▶ Exercise directions:
Read the data, and whenever a line holds the word "bands", report that line.

--

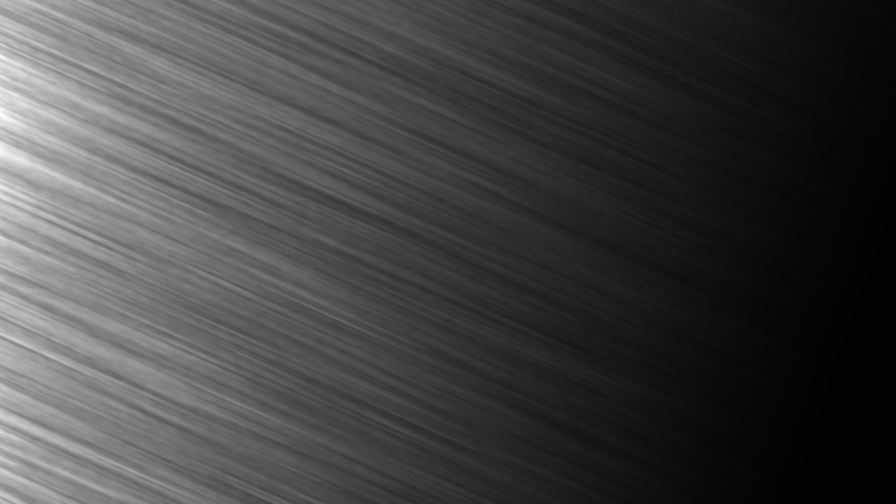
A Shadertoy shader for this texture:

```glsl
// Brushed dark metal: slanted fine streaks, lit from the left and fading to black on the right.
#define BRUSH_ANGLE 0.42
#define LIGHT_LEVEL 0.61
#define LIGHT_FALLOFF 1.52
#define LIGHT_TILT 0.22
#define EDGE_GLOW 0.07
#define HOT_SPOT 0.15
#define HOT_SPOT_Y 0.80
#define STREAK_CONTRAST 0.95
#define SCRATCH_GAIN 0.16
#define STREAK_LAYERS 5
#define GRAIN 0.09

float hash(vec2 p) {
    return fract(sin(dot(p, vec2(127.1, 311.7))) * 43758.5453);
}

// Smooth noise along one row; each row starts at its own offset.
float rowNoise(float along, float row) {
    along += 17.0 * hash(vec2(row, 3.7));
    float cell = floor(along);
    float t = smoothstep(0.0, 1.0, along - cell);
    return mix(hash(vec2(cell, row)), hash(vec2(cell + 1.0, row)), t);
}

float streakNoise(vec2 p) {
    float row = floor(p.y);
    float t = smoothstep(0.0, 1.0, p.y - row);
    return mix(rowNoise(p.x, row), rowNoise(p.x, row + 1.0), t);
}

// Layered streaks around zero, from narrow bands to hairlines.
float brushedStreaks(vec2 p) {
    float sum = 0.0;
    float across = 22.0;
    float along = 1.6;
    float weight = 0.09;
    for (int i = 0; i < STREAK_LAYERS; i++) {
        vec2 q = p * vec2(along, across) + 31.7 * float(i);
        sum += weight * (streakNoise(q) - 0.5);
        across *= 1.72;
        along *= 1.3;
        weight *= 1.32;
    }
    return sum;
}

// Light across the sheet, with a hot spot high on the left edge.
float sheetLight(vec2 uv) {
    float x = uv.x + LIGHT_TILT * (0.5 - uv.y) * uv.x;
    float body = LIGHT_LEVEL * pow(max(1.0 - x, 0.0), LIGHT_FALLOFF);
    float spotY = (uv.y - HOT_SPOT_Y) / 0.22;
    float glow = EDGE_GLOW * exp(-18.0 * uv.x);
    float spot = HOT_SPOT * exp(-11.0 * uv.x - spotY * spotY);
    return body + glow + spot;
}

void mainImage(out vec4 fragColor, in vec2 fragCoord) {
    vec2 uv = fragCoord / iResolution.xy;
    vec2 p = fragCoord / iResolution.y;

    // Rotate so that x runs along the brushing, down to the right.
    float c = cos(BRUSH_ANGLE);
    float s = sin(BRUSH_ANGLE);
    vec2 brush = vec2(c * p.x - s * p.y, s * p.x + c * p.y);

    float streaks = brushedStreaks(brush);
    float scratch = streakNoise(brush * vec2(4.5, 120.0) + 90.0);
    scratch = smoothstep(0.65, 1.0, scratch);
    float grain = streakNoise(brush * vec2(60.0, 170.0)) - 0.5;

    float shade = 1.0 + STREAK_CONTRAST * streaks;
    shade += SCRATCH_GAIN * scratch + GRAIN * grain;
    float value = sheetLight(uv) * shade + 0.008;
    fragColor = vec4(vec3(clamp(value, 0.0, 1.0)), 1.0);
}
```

--

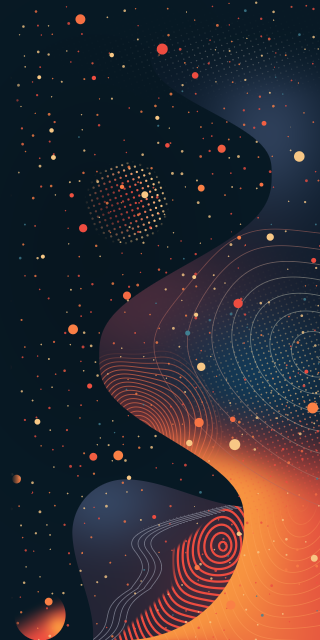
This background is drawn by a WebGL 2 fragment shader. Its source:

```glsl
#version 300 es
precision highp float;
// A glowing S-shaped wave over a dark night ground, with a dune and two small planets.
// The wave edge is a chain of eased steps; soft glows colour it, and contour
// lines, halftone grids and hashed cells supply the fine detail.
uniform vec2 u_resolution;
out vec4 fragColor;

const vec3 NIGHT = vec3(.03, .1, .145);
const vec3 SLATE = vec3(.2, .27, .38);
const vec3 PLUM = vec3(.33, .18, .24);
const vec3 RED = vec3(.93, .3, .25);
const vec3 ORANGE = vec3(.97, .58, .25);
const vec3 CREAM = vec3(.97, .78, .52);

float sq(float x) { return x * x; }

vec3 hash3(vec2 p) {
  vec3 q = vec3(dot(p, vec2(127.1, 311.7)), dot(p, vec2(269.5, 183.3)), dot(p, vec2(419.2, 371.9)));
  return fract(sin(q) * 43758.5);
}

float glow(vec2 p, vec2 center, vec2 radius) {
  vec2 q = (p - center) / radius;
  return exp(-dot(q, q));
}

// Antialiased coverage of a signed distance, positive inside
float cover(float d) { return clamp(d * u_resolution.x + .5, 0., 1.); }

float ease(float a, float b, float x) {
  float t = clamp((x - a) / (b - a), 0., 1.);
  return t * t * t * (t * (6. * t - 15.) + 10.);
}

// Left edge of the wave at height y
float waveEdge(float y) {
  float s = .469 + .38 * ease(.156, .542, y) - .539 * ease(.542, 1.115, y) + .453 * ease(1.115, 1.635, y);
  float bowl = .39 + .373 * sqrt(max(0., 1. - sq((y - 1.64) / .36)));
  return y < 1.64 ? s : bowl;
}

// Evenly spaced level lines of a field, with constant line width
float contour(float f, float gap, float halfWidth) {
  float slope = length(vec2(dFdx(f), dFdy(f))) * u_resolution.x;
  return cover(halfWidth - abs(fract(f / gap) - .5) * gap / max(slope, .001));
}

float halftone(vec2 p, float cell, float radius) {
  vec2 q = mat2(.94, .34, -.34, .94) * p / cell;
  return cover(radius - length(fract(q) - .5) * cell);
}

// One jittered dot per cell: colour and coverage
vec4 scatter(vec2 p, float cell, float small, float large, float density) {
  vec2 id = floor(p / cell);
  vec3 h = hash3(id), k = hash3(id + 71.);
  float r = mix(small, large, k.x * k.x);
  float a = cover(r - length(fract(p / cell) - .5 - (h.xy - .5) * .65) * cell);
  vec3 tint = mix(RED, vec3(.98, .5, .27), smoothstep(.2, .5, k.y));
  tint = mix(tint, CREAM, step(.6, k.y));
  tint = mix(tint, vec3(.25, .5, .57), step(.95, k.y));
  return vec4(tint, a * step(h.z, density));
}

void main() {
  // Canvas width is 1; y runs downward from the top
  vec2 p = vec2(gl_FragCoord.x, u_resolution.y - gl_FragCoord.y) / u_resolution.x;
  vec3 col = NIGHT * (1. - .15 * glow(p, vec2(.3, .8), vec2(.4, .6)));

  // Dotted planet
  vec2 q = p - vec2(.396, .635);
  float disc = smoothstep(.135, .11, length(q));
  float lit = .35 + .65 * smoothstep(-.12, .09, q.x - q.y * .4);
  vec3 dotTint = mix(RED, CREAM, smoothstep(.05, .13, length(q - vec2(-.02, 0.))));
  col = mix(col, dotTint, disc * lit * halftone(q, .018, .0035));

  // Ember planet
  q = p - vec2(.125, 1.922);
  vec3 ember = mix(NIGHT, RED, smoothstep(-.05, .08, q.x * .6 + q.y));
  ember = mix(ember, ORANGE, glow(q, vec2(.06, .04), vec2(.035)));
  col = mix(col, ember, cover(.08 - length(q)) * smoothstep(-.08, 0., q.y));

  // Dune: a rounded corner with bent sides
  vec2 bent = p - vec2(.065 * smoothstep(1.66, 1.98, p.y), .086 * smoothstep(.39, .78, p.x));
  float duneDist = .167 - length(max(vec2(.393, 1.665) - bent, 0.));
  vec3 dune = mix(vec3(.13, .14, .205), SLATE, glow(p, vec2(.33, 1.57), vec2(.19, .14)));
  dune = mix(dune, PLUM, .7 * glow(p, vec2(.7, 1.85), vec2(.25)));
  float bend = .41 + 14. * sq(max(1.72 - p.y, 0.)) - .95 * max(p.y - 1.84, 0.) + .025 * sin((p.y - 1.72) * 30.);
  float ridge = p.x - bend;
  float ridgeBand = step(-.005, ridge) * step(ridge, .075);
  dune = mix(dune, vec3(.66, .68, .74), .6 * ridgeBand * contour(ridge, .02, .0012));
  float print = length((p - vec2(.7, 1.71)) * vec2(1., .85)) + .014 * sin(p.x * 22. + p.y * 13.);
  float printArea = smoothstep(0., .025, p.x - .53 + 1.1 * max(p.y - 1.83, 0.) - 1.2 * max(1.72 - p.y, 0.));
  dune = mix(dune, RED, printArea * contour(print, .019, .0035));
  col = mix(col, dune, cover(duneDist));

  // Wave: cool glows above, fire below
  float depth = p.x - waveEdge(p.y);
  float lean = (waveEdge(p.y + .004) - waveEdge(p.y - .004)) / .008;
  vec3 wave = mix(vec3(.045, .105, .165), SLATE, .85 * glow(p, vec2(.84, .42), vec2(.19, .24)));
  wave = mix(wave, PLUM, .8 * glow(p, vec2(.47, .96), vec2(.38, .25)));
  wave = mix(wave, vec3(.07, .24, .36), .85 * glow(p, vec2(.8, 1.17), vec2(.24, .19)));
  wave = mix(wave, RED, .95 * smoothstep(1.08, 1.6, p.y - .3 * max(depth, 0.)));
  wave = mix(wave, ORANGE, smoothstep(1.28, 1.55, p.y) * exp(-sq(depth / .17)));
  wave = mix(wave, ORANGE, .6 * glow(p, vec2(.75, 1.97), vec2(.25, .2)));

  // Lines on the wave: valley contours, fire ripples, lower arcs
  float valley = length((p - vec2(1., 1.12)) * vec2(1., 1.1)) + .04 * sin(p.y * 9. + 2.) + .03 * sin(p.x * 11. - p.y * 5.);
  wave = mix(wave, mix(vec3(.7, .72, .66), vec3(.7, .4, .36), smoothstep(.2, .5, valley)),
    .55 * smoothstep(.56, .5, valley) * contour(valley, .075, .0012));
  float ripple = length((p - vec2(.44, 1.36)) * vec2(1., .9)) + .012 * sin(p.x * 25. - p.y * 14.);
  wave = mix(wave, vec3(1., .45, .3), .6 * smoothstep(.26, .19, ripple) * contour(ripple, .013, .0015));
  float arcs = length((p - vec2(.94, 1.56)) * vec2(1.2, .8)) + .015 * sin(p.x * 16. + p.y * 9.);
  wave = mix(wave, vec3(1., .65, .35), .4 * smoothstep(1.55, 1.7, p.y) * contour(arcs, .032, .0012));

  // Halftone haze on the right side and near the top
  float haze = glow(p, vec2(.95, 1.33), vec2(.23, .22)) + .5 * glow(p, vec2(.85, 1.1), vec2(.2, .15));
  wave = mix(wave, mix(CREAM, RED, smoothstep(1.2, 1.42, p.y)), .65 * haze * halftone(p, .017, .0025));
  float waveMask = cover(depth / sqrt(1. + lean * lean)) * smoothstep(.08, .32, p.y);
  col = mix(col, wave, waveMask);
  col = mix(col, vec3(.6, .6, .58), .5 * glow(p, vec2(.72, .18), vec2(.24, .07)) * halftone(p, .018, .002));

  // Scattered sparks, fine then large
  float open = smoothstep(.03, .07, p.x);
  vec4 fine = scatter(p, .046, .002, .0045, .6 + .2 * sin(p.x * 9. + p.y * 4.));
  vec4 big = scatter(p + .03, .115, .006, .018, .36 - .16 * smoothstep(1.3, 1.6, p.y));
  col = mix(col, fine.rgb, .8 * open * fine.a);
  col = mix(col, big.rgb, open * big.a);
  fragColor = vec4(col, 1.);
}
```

--

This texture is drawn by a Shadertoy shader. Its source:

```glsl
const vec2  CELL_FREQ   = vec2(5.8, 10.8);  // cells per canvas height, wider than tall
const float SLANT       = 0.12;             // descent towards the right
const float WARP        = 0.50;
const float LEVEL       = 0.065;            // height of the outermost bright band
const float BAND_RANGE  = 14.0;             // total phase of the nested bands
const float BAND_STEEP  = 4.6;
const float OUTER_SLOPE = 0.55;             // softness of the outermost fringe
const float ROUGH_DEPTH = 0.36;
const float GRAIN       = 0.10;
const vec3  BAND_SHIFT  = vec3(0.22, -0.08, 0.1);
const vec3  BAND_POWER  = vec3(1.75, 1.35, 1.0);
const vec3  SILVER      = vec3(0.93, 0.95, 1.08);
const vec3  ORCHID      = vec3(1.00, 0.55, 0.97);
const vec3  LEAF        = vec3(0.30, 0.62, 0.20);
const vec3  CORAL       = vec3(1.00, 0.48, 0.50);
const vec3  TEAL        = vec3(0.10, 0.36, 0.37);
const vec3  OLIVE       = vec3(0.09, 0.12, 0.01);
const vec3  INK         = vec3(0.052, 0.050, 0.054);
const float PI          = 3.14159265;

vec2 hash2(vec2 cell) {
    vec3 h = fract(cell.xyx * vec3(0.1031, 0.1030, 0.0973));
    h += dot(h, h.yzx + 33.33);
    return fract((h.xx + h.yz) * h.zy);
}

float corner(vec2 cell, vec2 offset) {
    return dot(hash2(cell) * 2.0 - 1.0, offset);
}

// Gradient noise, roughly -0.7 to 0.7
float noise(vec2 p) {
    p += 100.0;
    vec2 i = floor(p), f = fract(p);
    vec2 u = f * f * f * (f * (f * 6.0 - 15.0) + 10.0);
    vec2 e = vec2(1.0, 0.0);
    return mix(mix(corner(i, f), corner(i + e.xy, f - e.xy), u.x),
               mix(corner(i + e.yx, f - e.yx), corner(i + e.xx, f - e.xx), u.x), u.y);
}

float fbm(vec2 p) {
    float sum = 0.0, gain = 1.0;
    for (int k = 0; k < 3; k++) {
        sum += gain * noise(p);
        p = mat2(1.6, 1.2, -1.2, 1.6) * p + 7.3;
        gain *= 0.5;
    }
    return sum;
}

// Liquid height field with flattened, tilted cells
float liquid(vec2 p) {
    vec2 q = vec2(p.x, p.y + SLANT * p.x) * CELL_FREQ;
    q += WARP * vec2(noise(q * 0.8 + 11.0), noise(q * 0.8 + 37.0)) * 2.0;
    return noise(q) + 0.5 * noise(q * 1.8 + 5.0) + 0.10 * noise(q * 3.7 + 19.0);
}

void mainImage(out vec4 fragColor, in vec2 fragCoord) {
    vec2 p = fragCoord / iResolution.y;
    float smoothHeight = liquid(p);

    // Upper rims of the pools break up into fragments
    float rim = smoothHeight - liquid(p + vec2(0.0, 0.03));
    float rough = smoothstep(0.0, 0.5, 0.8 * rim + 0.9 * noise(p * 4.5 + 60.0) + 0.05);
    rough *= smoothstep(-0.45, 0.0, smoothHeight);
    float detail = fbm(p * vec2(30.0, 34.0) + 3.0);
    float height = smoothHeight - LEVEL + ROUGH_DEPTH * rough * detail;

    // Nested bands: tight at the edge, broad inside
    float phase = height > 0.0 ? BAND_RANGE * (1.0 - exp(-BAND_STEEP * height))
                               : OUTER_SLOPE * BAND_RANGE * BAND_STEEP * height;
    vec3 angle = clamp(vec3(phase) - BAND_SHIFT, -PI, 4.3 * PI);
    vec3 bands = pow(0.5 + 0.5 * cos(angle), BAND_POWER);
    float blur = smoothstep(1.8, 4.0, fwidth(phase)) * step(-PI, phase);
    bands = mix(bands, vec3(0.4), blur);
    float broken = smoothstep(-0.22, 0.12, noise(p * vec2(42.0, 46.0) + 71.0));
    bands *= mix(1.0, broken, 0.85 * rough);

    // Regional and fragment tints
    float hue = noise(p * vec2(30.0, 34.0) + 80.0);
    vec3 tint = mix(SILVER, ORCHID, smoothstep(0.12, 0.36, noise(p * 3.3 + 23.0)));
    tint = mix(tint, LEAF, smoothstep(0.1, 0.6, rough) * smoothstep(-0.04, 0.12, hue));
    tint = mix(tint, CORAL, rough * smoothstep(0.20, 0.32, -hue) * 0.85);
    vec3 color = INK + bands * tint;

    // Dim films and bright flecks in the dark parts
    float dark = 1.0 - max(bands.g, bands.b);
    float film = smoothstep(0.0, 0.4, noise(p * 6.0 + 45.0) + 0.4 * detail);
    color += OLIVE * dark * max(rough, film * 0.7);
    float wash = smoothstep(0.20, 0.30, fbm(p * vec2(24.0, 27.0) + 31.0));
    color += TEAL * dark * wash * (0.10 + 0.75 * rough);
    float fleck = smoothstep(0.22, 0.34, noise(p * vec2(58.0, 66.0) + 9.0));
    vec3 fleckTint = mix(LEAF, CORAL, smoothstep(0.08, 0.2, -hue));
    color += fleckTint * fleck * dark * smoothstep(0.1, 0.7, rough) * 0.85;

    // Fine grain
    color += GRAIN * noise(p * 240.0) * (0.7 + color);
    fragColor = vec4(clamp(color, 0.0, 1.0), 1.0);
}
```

--

▶ Exercise output:
// Layered streaks around zero, from narrow bands to hairlines.
const float BAND_RANGE  = 14.0;             // total phase of the nested bands
    // Nested bands: tight at the edge, broad inside
    vec3 bands = pow(0.5 + 0.5 * cos(angle), BAND_POWER);
    bands = mix(bands, vec3(0.4), blur);
    bands *= mix(1.0, broken, 0.85 * rough);
    vec3 color = INK + bands * tint;
    float dark = 1.0 - max(bands.g, bands.b);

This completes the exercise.